Before 1966, the city charter of Monroe, Georgia, did not specify whether a mayoral candidate needed a plurality or a majority vote to win election. In practice, the city used plurality voting until 1966 and majority voting thereafter. In 1966, Georgia's General Assembly amended Monroe's charter to require majority voting, but the change was never submitted for preclearance under § 5 of the Voting Rights Act of 1965. In 1968, the State passed the current Municipal Election Code, § 34A1407(a) of which contains a rule mandating deference to those municipal charters that provide for plurality voting and a default rule requiring a city whose charter has no plurality-vote provision to use majority voting. Section 34A-1407(a) was precleared by the United States Attorney General. When Monroe submitted its 1990 charter for preclearance, it did not ask to have the charter's majority-vote provision precleared. Nonetheless, the Attorney General objected to the provision and sued Monroe and city officials to enjoin majority voting and require a return to plurality voting. In granting the Government summary judgment, the three-judge District Court rejected Monroe's claim that preclearance of the 1968 state code encompassed Monroe's adoption of a majority system.

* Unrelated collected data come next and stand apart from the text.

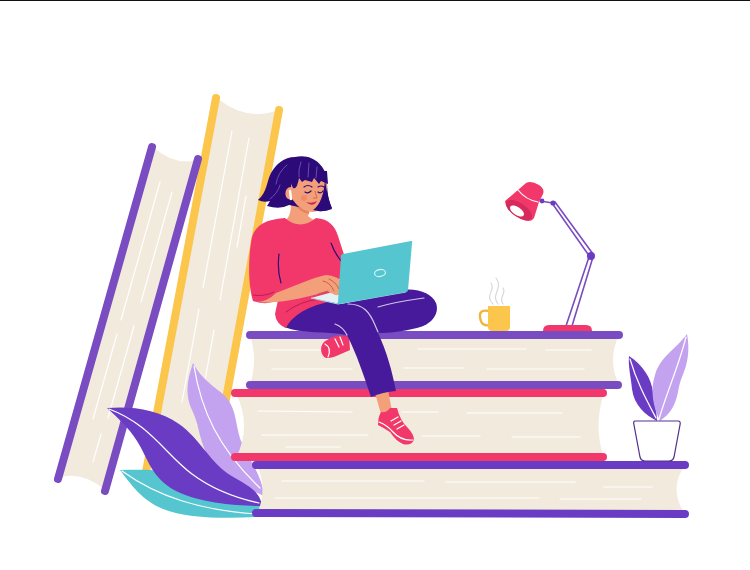
<!DOCTYPE html>
<html lang="en">
<head>
<meta charset="utf-8">
<title>Reading and studying on a stack of books</title>
<style>
:root {
  --paper: #f2eadd;
  --violet: #7a4cc2;
  --violet-deep: #6a3cc4;
  --lilac: #c3a2f0;
  --indigo: #471a9b;
  --hair: #2c0a78;
  --red: #f2386a;
  --red-dark: #b81e52;
  --yellow: #fbc64b;
  --teal: #55c5cf;
  --skin: #f3a07a;
  --skin-shade: #e5835f;
  --white: #fff;
}
html, body { margin: 0; background: var(--white); overflow: hidden; }
svg { display: block; width: 750px; height: 570px; }
.paper { fill: var(--paper); }
.violet { fill: var(--violet); }
.violet-deep { fill: var(--violet-deep); }
.lilac { fill: var(--lilac); }
.indigo { fill: var(--indigo); }
.hair { fill: var(--hair); }
.red { fill: var(--red); }
.yellow { fill: var(--yellow); }
.teal { fill: var(--teal); }
.skin { fill: var(--skin); }
.white { fill: var(--white); }
.cover { fill: none; stroke-width: 8; stroke-linecap: round; }
.cover-violet { stroke: var(--violet); }
.cover-red { stroke: var(--red); }
.cover-yellow { stroke: var(--yellow); }
.cover-deep { stroke: var(--violet-deep); }
.highlight { fill: none; stroke: var(--white); stroke-width: 1.2; stroke-linecap: round; }
.ink { fill: none; stroke: var(--hair); stroke-width: 1.2; stroke-linecap: round; stroke-linejoin: round; }
.crease { fill: none; stroke: var(--red-dark); stroke-width: 1; stroke-linecap: round; }
.thin { fill: none; stroke: var(--violet); stroke-width: 1.6; stroke-linecap: round; }
</style>
</head>
<body>
<svg viewBox="0 0 750 570" role="img" aria-label="A woman with a laptop sitting on a stack of giant books">
  <rect class="white" width="750" height="570"/>
  <rect id="top-rule" width="750" height="1" fill="#111"/>

  <g id="leaning-books">
    <g id="yellow-book">
      <path class="paper" d="M217 98Q246 122 279 110L213 472H146Z"/>
      <path class="highlight" d="M232 131L203 288M249 138L220 300M199 309L182 402M214 330L197 425M246 196L237 247"/>
      <path class="cover cover-yellow" d="M216 98L146 472M279 110L213 470"/>
    </g>
    <g id="violet-book">
      <path class="paper" d="M153 147Q174 166 198 160L105 490Q82 470 58 478Z"/>
      <path class="highlight" d="M160 182L121 320M172 192L141 302M117 334L93 419M134 326L108 418M101 434L93 462"/>
      <path class="cover cover-violet" d="M152 147L58 479M198 159L105 491"/>
    </g>
  </g>

  <g id="foliage">
    <path class="teal" d="M120 470C150 469 176 470 198 478C226 488 240 500 262 506L258 517C222 519 186 518 163 509C142 500 132 486 120 470Z"/>
    <path class="highlight" d="M122 471C158 497 200 510 256 514"/>
    <path class="lilac" d="M193 363C201 379 214 386 225 396C238 410 235 428 242 443C249 460 262 475 264 496C244 487 222 476 211 461C199 444 200 426 192 410C184 393 188 378 193 363Z"/>
    <path class="highlight" d="M194 366C201 410 218 448 260 488"/>
    <path class="violet-deep" d="M107 408C131 406 158 409 179 424C200 439 208 459 227 473C241 483 260 488 262 506C237 506 200 503 176 491C151 478 148 458 137 441C129 428 118 418 107 408Z"/>
    <path class="highlight" d="M109 409C150 424 166 455 192 474C212 489 236 498 259 503"/>
  </g>

  <g id="stacked-books">
    <g id="bottom-book">
      <path class="paper" d="M257 465H685Q668 489 685 514H257Q268 489 257 465Z"/>
      <path class="highlight" d="M282 481H424M446 482H575M275 498H539M560 499H641M604 487H652"/>
      <path class="cover cover-deep" d="M256 465H685M256 513L685 514"/>
    </g>
    <g id="middle-book">
      <path class="paper" d="M236 393H604Q593 426 604 458H236Q252 426 236 393Z"/>
      <path class="highlight" d="M258 411L352 412M402 412H438M467 413H562M262 435H368M422 436H480M512 437H580M286 447H340"/>
      <path class="cover cover-red" d="M235 393H603M235 457H603"/>
    </g>
    <g id="top-book">
      <path class="paper" d="M250 335H619Q607 360 619 385H250Q258 360 250 335Z"/>
      <path class="highlight" d="M270 350H323M418 349H526M546 350H591M272 369H352M404 368H463M487 369H584"/>
      <path class="cover cover-violet" d="M250 335H619M250 385H618"/>
    </g>
  </g>

  <g id="plant">
    <path class="violet-deep" d="M629 356C643 365 651 378 653 392C654 403 657 411 657 421C645 415 634 405 632 389C631 377 628 367 629 356Z"/>
    <path class="highlight" d="M630 359C637 383 647 401 656 418"/>
    <path class="lilac" d="M687 334C690 350 688 363 682 377C676 391 680 407 660 421C653 407 650 390 655 375C660 357 675 350 687 334Z"/>
    <path class="highlight" d="M686 337C679 365 668 389 659 419"/>
    <path d="M635 421H678Q681 421 680 425L674 457Q673 461 669 461H645Q641 461 640 457L634 425Q633 421 635 421Z" fill="#fff" stroke="#55308f" stroke-width="1.2"/>
  </g>

  <g id="mug">
    <path d="M489 311Q479 309 480 317Q481 327 490 325" fill="none" stroke="#f0b63b" stroke-width="2.4"/>
    <path class="yellow" d="M488 306H510V327Q510 331 506 331H492Q488 331 488 327Z"/>
    <path d="M493 304C484 295 496 291 491 283M498 304C490 294 504 289 496 278M503 304C498 297 507 294 503 288" fill="none" stroke="#dcd8d6" stroke-width="1.2" stroke-linecap="round"/>
  </g>

  <g id="desk-lamp">
    <path class="thin" d="M566 326L589 257M572 326L593 257M552 203L590 257M555 202L593 254M540 201L553 203"/>
    <circle class="violet-deep" cx="591" cy="256" r="4"/>
    <circle class="violet-deep" cx="553" cy="203" r="2.6"/>
    <circle class="violet-deep" cx="542" cy="201" r="2.4"/>
    <path class="red" d="M543 331Q543 325 549 325H586Q592 325 592 331Z"/>
    <path class="red" d="M505 201L518 190L526 183Q531 180 539 185Q545 189 543 194L539 202L534 218Q530 224 519 218Q506 211 505 201Z"/>
    <ellipse cx="519" cy="210" rx="15" ry="7" transform="rotate(34 519 210)" fill="#d62a5c"/>
    <ellipse class="white" cx="517" cy="211" rx="8" ry="4" transform="rotate(34 517 211)"/>
    <path class="highlight" d="M518 190Q526 200 538 202" stroke-width="1"/>
  </g>

  <g id="woman">
    <g id="back-shoe">
      <path class="red" d="M349 334L346 337C339 333 330 338 324 342C319 347 321 356 326 358C333 359 342 353 350 350Z"/>
      <path class="highlight" d="M325 344Q332 348 328 357M335 339L339 347M340 337L343 345"/>
    </g>
    <g id="front-foot">
      <path class="skin" d="M375 393L388 390L392 411L381 414Z"/>
      <path class="red" d="M381 412Q387 413 390 408L397 408Q400 420 407 427Q414 434 414 440Q411 446 403 444Q396 441 390 432Q384 428 378 425Q378 417 381 412Z"/>
      <path class="highlight" d="M379 422Q387 425 393 432Q401 441 413 440M391 421L398 417M394 425L401 421M397 429L404 425"/>
    </g>
    <g id="trousers">
      <path class="indigo" d="M284 327C286 313 305 302 332 300L402 290C419 288 432 294 436 303C440 314 431 325 417 328C401 332 389 333 378 333C387 352 392 371 396 391Q383 392 371 397C364 376 357 355 347 335C325 331 303 334 284 327Z"/>
      <path class="highlight" d="M348 304C364 304 370 313 375 325L378 332M378 307C394 302 410 300 424 298M347 335Q343 327 335 324" stroke-width="1" opacity=".75"/>
    </g>
    <g id="neck">
      <path class="skin" d="M291 198L311 207L308 216Q312 220 318 221Q303 232 284 221Q292 218 291 198Z"/>
      <path d="M295 205Q300 212 309 214L309 209Z" fill="#e5835f"/>
    </g>
    <g id="shirt">
      <path class="red" d="M285 218Q300 231 316 218C329 219 335 226 338 236L349 270L334 284L334 301C315 304 294 312 286 328Q276 324 275 314L278 300Q267 306 253 301C247 282 249 251 252 237C256 223 270 219 285 218Z"/>
      <path class="ink" d="M279 254Q277 270 281 283M331 243Q335 254 342 262"/>
      <path class="crease" d="M286 312Q300 301 320 299M253 295Q264 297 274 292"/>
    </g>
    <g id="head">
      <path class="hair" d="M295 157C312 153 326 165 327 181C327 193 329 202 332 209Q322 213 314 210L289 205Q280 210 267 206L270 201Q264 203 258 200C267 193 267 180 271 173C276 164 284 157 295 157Z"/>
      <path class="skin" d="M292 177L326 177C328 190 327 201 320 209C314 215 304 211 297 205L292 199C284 202 283 187 291 187Z"/>
      <path class="hair" d="M288 170L327 171L328 184L321 181L319 184L314 178L312 182L305 180L302 182L299 178Q297 190 293 188Q290 182 288 170Z"/>
      <path class="hair" d="M325 178C326 192 330 203 332 208Q323 213 313 210Q324 202 325 178Z"/>
      <path d="M276 184Q278 172 287 165M301 162Q298 170 299 177M309 163L308 177M317 167L316 178M270 199Q278 193 280 185" fill="none" stroke="#7a5cc0" stroke-width=".8" stroke-linecap="round"/>
      <path class="ink" d="M304 187Q308 184 312 187M318 187Q321 185 324 187" stroke-width="1.6"/>
      <path class="ink" d="M305 192Q308 194 311 191M318 192Q321 194 323 191"/>
      <path d="M315 191L317 198L313 198" fill="none" stroke="#d66a4f" stroke-width="1"/>
      <path d="M306 202Q312 204 317 201Q313 208 306 202Z" fill="#c9254c"/>
      <circle cx="304" cy="198" r="3" fill="#ef8064" opacity=".7"/>
      <path d="M290 191L291 199" fill="none" stroke="#fff" stroke-width="2.4" stroke-linecap="round"/>
    </g>
    <g id="laptop">
      <path d="M311 298L340 290L407 291L340 304Z" fill="#e5f2f5"/>
      <path d="M311 298L338 304L406 292" fill="none" stroke="#a5dce3" stroke-width="1.2"/>
    </g>
    <g id="arms">
      <path class="skin" d="M256 302Q267 302 276 293L304 282Q316 277 326 275Q337 276 343 282L345 290Q341 296 335 295L327 291L318 294C300 299 275 304 256 302Z"/>
      <path d="M323 281Q330 282 334 291M329 279Q336 282 339 289M318 294L328 291" fill="none" stroke="#c9604a" stroke-width="1" stroke-linecap="round"/>
    </g>
    <g id="laptop-lid">
      <path class="teal" d="M343 254L411 241Q413 241 412 243L408 290Q408 292 406 292L339 304Q337 304 338 302L341 256Q341 254 343 254Z"/>
      <ellipse cx="380" cy="273" rx="5.5" ry="3.5" transform="rotate(-8 380 273)" fill="none" stroke="#d9f5f5" stroke-width="1.2"/>
    </g>
  </g>
</svg>
</body>
</html>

Held: Monroe may implement §34A-1407(a)'s precleared default rule.
The section's deference rule does not apply here because Monroe's charter does not have and has not had a plurality-vote provision. Thus, the District Court erred in basing its contrary conclusion on City of Rome v. United States, 446 U. S. 156, 169-170, n. 6, which concerned only the deference rule. In contrast, this case is controlled by the default rule. It therefore satisfies all of City of Rome's preclearance requirements: Georgia submitted the default rule to the Attorney General in an unambiguous and recordable manner and gave the Attorney General adequate opportunity to determine the purpose of the rule's electoral changes and whether such changes would adversely affect minority voting.
962 F. Supp. 1501, reversed.
The United States claims the city of Monroe, Georgia, did not seek preclearance for majority voting in mayoral elections, as required by § 5 of the Voting Rights Act of 1965, 79 Stat. 439, as amended, 42 U. S. C. § 1973c. The Government seeks to enjoin majority voting and to require Monroe to return to the plurality system it had once used. A threejudge District Court for the Middle District of Georgia agreed with the Government and granted summary judgment. 962 F. Supp. 1501 (1997). The District Court rejected Monroe's claim that the Attorney General's preclearance of a 1968 statewide law encompassed Monroe's adoption of a majority system. On Monroe's motion, this Court stayed enforcement of the judgment. 521 U. S. 1138 (1997). The case is now on appeal, and the judgment must be reversed.
The parties agree upon the facts. Until 1966, Monroe's city charter did not specify whether a candidate needed a plurality or a majority vote to win a mayoral election. In practice, the city used plurality voting in its elections until 1966 and majority voting thereafter.
In 1966, the General Assembly of Georgia amended the city's charter to require majority voting in mayoral elections. 1966 Ga. Laws 2459. Because Monroe is a jurisdiction covered by § 5 of the Voting Rights Act, the change had to be precleared. Georgia or Monroe could have sought preclearance by submitting the change to the Attorney General or seeking a declaratory judgment from the United States District Court for the District of Columbia. Neither did, so the 1966 charter amendment was not precleared.
In 1968, the General Assembly passed a comprehensive Municipal Election Code (1968 code), which is still in force today. The statute applies to Monroe and all other municipalities in Georgia. Section 34A-1407(a) of the 1968 code